Medical scheme benefits seem to be shrinking every year, unlike medical scheme contributions. It’s tough to pay high premiums every month and still have to foot the bill for your doctor’s visit. 

Here are things you need to know about medical savings accounts (MSA), how to stretch them, and what to do if they’re empty.

What are MSAs?

These are funds made available to you upfront – usually from January, which is the start of the benefit year for most people – to spend on day-to-day expenses, such as GP visits, specialist fees, or any other expenses as stipulated in your benefit option.

Read the benefits – wherever it says ‘subject to availability of funds in your MSA’, this is where payments come from. These can be anything from 15 – 25% of your contribution if you have a full medical scheme. Hospital plans don’t have MSAs.

Have MSAs always been part of medical schemes?

No. They were introduced about 15 years ago on many schemes, partially in an effort to reduce claims expenditure in response to sharp claims increases. Before the days of MSAs, many schemes did not limit day-to-day expenditure.

Check your benefit schedule – some schemes will still pay for certain costs, such as mammograms, or basic dentistry, even if your MSA is depleted.

Whose money is the cash in the MSA?

It belongs to the member, but cannot be withdrawn in cash. It can only be used to pay specified medical expenses, and if there is money left over in the MSA at the end of the year, it is carried over to your account for the next year. You will only be paid out in cash after four months if you resign from the scheme with a positive balance in this account.

Can I spend it all in January?

Yes, you can. Obviously it is not advisable and should not be done if it can be avoided at all, as you will have very little day-to-day cover for the rest of the year.

But between a nasty flu, a small sports injury, a visit to the gynaecologist, a new pair of glasses, and some once-off acute medication for an ailment, it is easy to watch your MSA dwindle to nothing.

Does this mean I have no cover at all?

No, you are still covered for chronic medication (26 conditions) and hospitalisation costs. But stuff like GPs and physiotherapists and antibiotics for a lung infection will have to be paid for by you until the new benefit year kicks in. Check your benefit schedule – some schemes will still pay for certain costs, such as mammograms or basic dentistry; even if your MSA is depleted. It differs from scheme to scheme and option to option.

Must I carry on submitting claims even if my MSA is depleted?

Yes. Many schemes have what they call a self-payment gap, after which certain benefits will be paid out again.

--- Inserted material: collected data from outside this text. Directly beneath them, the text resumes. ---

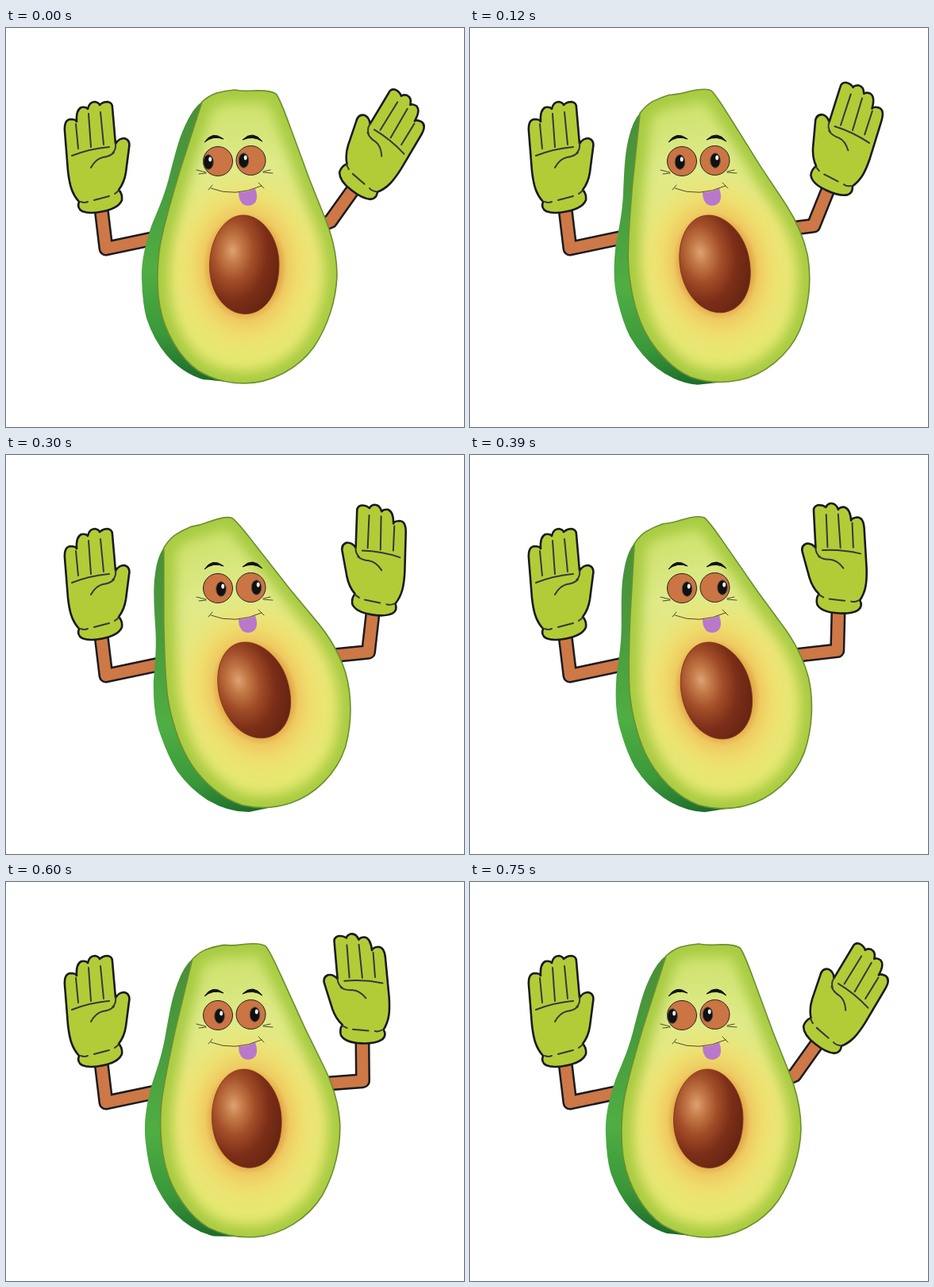
An HTML page that plays this animation: 577 by 503 pixels, repeating every 780 ms.

```html
<!DOCTYPE html>
<html lang="en">
<head>
<meta charset="utf-8">
<title>Waving avocado</title>
<style>
  html, body { margin: 0; width: 100%; height: 100%; overflow: hidden; background: #fff; }
  svg { display: block; width: 577px; height: 503px; }
  .ink { fill: none; stroke: #1a1b20; stroke-width: 2.6; stroke-linejoin: round; }
  .limb { fill: none; stroke: #1a1b20; stroke-width: 19; stroke-linecap: square; stroke-linejoin: round; }
  .skin { stroke: #cd7846; stroke-width: 14; }
  .crease { fill: none; stroke: #34383f; stroke-width: 2; stroke-linecap: round; }
  .fine { fill: none; stroke: #3a3a26; stroke-width: .9; stroke-linecap: round; }
  .eye { fill: #cb7444; stroke: #222; stroke-width: 1; }
</style>
</head>
<body>
<svg viewBox="0 0 577 503">
  <defs>
    <linearGradient id="skinFill" x1="0" y1="0" x2="0" y2="1">
      <stop offset="0" stop-color="#4a8f38"/>
      <stop offset=".3" stop-color="#489c3e"/>
      <stop offset=".6" stop-color="#4fae43"/>
      <stop offset=".83" stop-color="#3a983a"/>
      <stop offset="1" stop-color="#1b6a2a"/>
    </linearGradient>
    <linearGradient id="fleshFill" x1="0" y1="0" x2="0" y2="1">
      <stop offset="0" stop-color="#cae068"/>
      <stop offset=".25" stop-color="#dfea88"/>
      <stop offset=".5" stop-color="#ebe678"/>
      <stop offset="1" stop-color="#e5e870"/>
    </linearGradient>
    <radialGradient id="glow">
      <stop offset=".48" stop-color="#e2a648"/>
      <stop offset=".58" stop-color="#efcb62"/>
      <stop offset=".74" stop-color="#f0dc6c" stop-opacity=".85"/>
      <stop offset="1" stop-color="#efe474" stop-opacity="0"/>
    </radialGradient>
    <radialGradient id="pitFill" cx=".33" cy=".36" r=".72">
      <stop offset="0" stop-color="#dea274"/>
      <stop offset=".18" stop-color="#c47a48"/>
      <stop offset=".42" stop-color="#a24d28"/>
      <stop offset=".7" stop-color="#7c2e18"/>
      <stop offset="1" stop-color="#662512"/>
    </radialGradient>
    <filter id="soft" x="-20%" y="-20%" width="140%" height="140%"><feGaussianBlur stdDeviation="8"/></filter>
    <path id="flesh" d="M247 93Q256 85 265 82Q276 79 288 78Q299 80 311 79Q335 78 341 84C347 94 351 106 357 122
      L382 190L404 245C412 266 417 290 417 312C416 342 406 375 388 402C368 430 333 448 300 448
      C282 448 262 444 242 432C219 416 200 384 194 352C189 326 190 288 197 260C203 233 211 207 219 180Z"/>
    <clipPath id="inside"><use href="#flesh"/></clipPath>

    <path id="leftLimb" d="M120 228L126 278L202 262"/>
    <path id="rightLimb"/>
    <g id="hand">
      <path id="glove" fill="#b2cc37" d="M92 219C83 209 80 198 78 180L74 130Q73 116 81 115Q88 115 89 118
        Q88 103 95 100Q101 99 103 102Q105 93 112 93Q117 94 118 97Q122 93 128 93Q134 94 134 100L138 146
        Q142 139 149 139Q157 141 155 151L151 182Q149 195 142 204Q147 209 146 217Q142 227 123 231
        Q106 235 96 231Q89 227 92 219Z"/>
      <use href="#glove" class="ink"/>
      <path class="crease" d="M88 121L91 152M104 108L107 150M119 106L123 147M83 161Q106 152 130 150
        M138 146Q139 153 134 158M107 176Q113 165 122 163Q131 162 136 157M94 219Q99 221 103 219M111 217L130 212M137 209L142 205"/>
    </g>
    <g id="pupil">
      <ellipse rx="6.3" ry="9.3" fill="#111" stroke="#5c5450" stroke-width="1"/>
      <ellipse cx="2.2" cy="-3.6" rx="1.9" ry="3" fill="#fff"/>
    </g>
  </defs>

  <use href="#leftLimb" class="limb"/>
  <use href="#leftLimb" class="limb skin"/>
  <use href="#hand"/>
  <use href="#rightLimb" class="limb"/>
  <use href="#rightLimb" class="limb skin"/>
  <use href="#hand" id="wave"/>

  <g id="body">
    <path fill="url(#skinFill)" d="M248 92Q236 100 226 122C217 141 212 163 205 190C198 216 190 232 183 250
      C175 274 170 296 171 318Q172 348 177 366Q186 393 202 412Q222 435 248 443L278 446L300 300Z"/>
    <use href="#flesh" fill="url(#fleshFill)"/>
    <g clip-path="url(#inside)">
      <use href="#flesh" fill="none" stroke="#a6cb40" stroke-width="29" filter="url(#soft)"/>
      <ellipse cx="301" cy="301" rx="92" ry="118" fill="url(#glow)"/>
    </g>
    <use href="#flesh" fill="none" stroke="#6d8d30" stroke-width="1.6"/>
    <path fill="url(#pitFill)" stroke="#7a3418" stroke-width=".8" d="M299 236C323 236 344 265 344 298C344 335 326 360.500 301 360.500
      C276 360 256.500 334 256.500 300C256.500 266 275 236 299 236Z"/>
  </g>

  <path fill="#111" d="M250 144Q260 129 274 140Q261 135 250 144ZM298 141Q311 128 323 143Q311 135 298 141Z" stroke="#111"/>
  <circle class="eye" cx="267" cy="168" r="18.5"/>
  <circle class="eye" cx="308.500" cy="167" r="18.5"/>
  <use href="#pupil" id="left"/>
  <use href="#pupil" id="right"/>
  <path fill="#b978cb" d="M293 207Q306 207 314 202Q318 214 314 220Q308 226 300 223Q293 219 293 207Z"/>
  <path class="fine" d="M258 202Q288 214 322 199M255 204L260 198M318 195L325 202
    M240 179L252 182M243 184L252 183M324 181L333 179M324 182L336 183"/>
</svg>
<script>
  const STEP = 30, STEPS = 26;
  // step, body tilt, pupil shift, hand turn, wrist x, wrist y
  const keys = [
    [0, 0, 0, 26, 437, 204],
    [4, -11.8, 9.5, 12.5, 451, 204],
    [7, -17.3, 13, 4.5, 456, 203],
    [10, -17.8, 16, -3, 462, 200],
    [13, -14.5, 18.5, -8, 464, 198],
    [17, -7.3, 22, -11.5, 457, 200],
    [20, -4.3, 14, -10, 449, 202],
    [25, 0, 0, 26, 437, 204]
  ];
  const $ = id => document.getElementById(id);
  const place = (id, transform) => $(id).setAttribute("transform", transform);

  const slope = (i, c) => (keys[i + 1][c] - keys[i][c]) / (keys[i + 1][0] - keys[i][0]);

  // Harmonic mean of neighbouring slopes, so the curve never overshoots a key
  function tangent(i, c) {
    if (i === 0) return slope(0, c);
    if (i === keys.length - 1) return slope(i - 1, c);
    const a = slope(i - 1, c), b = slope(i, c);
    return a * b > 0 ? 2 * a * b / (a + b) : 0;
  }

  function valueAt(step, c) {
    const i = Math.max(0, keys.findIndex(k => k[0] >= step) - 1);
    const h = keys[i + 1][0] - keys[i][0], u = (step - keys[i][0]) / h, v = 1 - u;
    return v * v * ((1 + 2 * u) * keys[i][c] + u * h * tangent(i, c))
         + u * u * ((1 + 2 * v) * keys[i + 1][c] - v * h * tangent(i + 1, c));
  }

  // Forearm turns with the hand; the upper arm runs to a fixed shoulder
  function limbPath(x, y, turn) {
    const angle = turn * Math.PI / 180, cos = Math.cos(angle), sin = Math.sin(angle);
    const elbowX = x - 8 * cos - 48 * sin, elbowY = y - 8 * sin + 48 * cos;
    return `M${x} ${y}L${elbowX} ${elbowY}L380 256`;
  }

  function draw(now) {
    const step = Math.floor(now / STEP) % STEPS;
    const [tilt, look, turn, x, y] = [1, 2, 3, 4, 5].map(c => valueAt(step, c));
    place("body", `rotate(${tilt} 300 259)`);
    place("wave", `translate(${x} ${y}) rotate(${turn}) scale(-1 1) translate(-121 -230)`);
    $("rightLimb").setAttribute("d", limbPath(x, y, turn));
    place("left", `translate(${255 + look} 169)`);
    place("right", `translate(${299.5 + look} 167)`);
    requestAnimationFrame(() => draw(performance.now() - start));
  }

  const start = performance.now();
  draw(0);
</script>
</body>
</html>
```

If your MSA is R5000 for the year, and you have a self-payment gap of R4000, it could mean that your scheme will start paying certain benefits again after you have footed R4000 of your medical costs yourself (R9000 in total – R5000 MSA + R4000 self-payment gap). Unless you submit claims, your scheme won’t know when you are through your self-payment gap.

Try and avoid a situation where you pay R2000 per month extra for a full medical scheme contribution, but only get about R8000 per year of benefits for it.

How do I stretch my MSA to last as long as possible?

Visit the nurse at the pharmacy for things like flu injections instead of going to the GP. It is a lot cheaper. Ask the pharmacist for generic medicines as they are often a fraction of the cost.

Compare prices for medical services in your area – don’t just go to the nearest one. Do the same when choosing a pharmacy.  Use doctors and medical services that are contracted to the network of your scheme, as they are usually cheaper.

What about paying some of my own bills to make the MSA last?

This will only be a good idea if your scheme does not have a self-payment gap. Payments you make from your own pocket do not accumulate towards covering the self-payment gap if there is still money left in your MSA.

What happens if I need to see a doctor and there is no money in my MSA?

There’s no nice way of saying this: you will be paying for it yourself.

Make sure you have a rainy day fund that you can draw on in a crisis. At least you know if there is a real emergency, such as a car accident, you are covered for hospital expenses. If your MSA is empty, and your condition is not serious, you can wait until the new benefit year kicks in.

Otherwise you will just have to haul out the credit card. Always remember to tell the doctor you are paying for this yourself, as even doctor’s tariffs are negotiable.

Read more: Should you change your medical aid package?

Why don’t I just switch to a hospital plan?

It might be an option, and it will be cheaper, but then remember that you will have to pay all your day-to-day benefits yourself. Get into a habit of setting the money aside that you save on contributions so that you can do this.

Try and avoid a situation where you pay R2000 per month extra for a full medical scheme contribution, but only get about R8000 per year of benefits for it. It is important to study the benefit schedule carefully before you make this decision.

Can I deduct medical costs not covered by my MSA from tax?

If you submit a tax return, you can deduct R286 per month for your scheme contribution, and medical expenses that you pay yourself if you submit the invoices and receipts. 

Sources: The Council for Medical Schemes, Alexander Forbes Health, the South African Revenue Service, Genesis Medical Scheme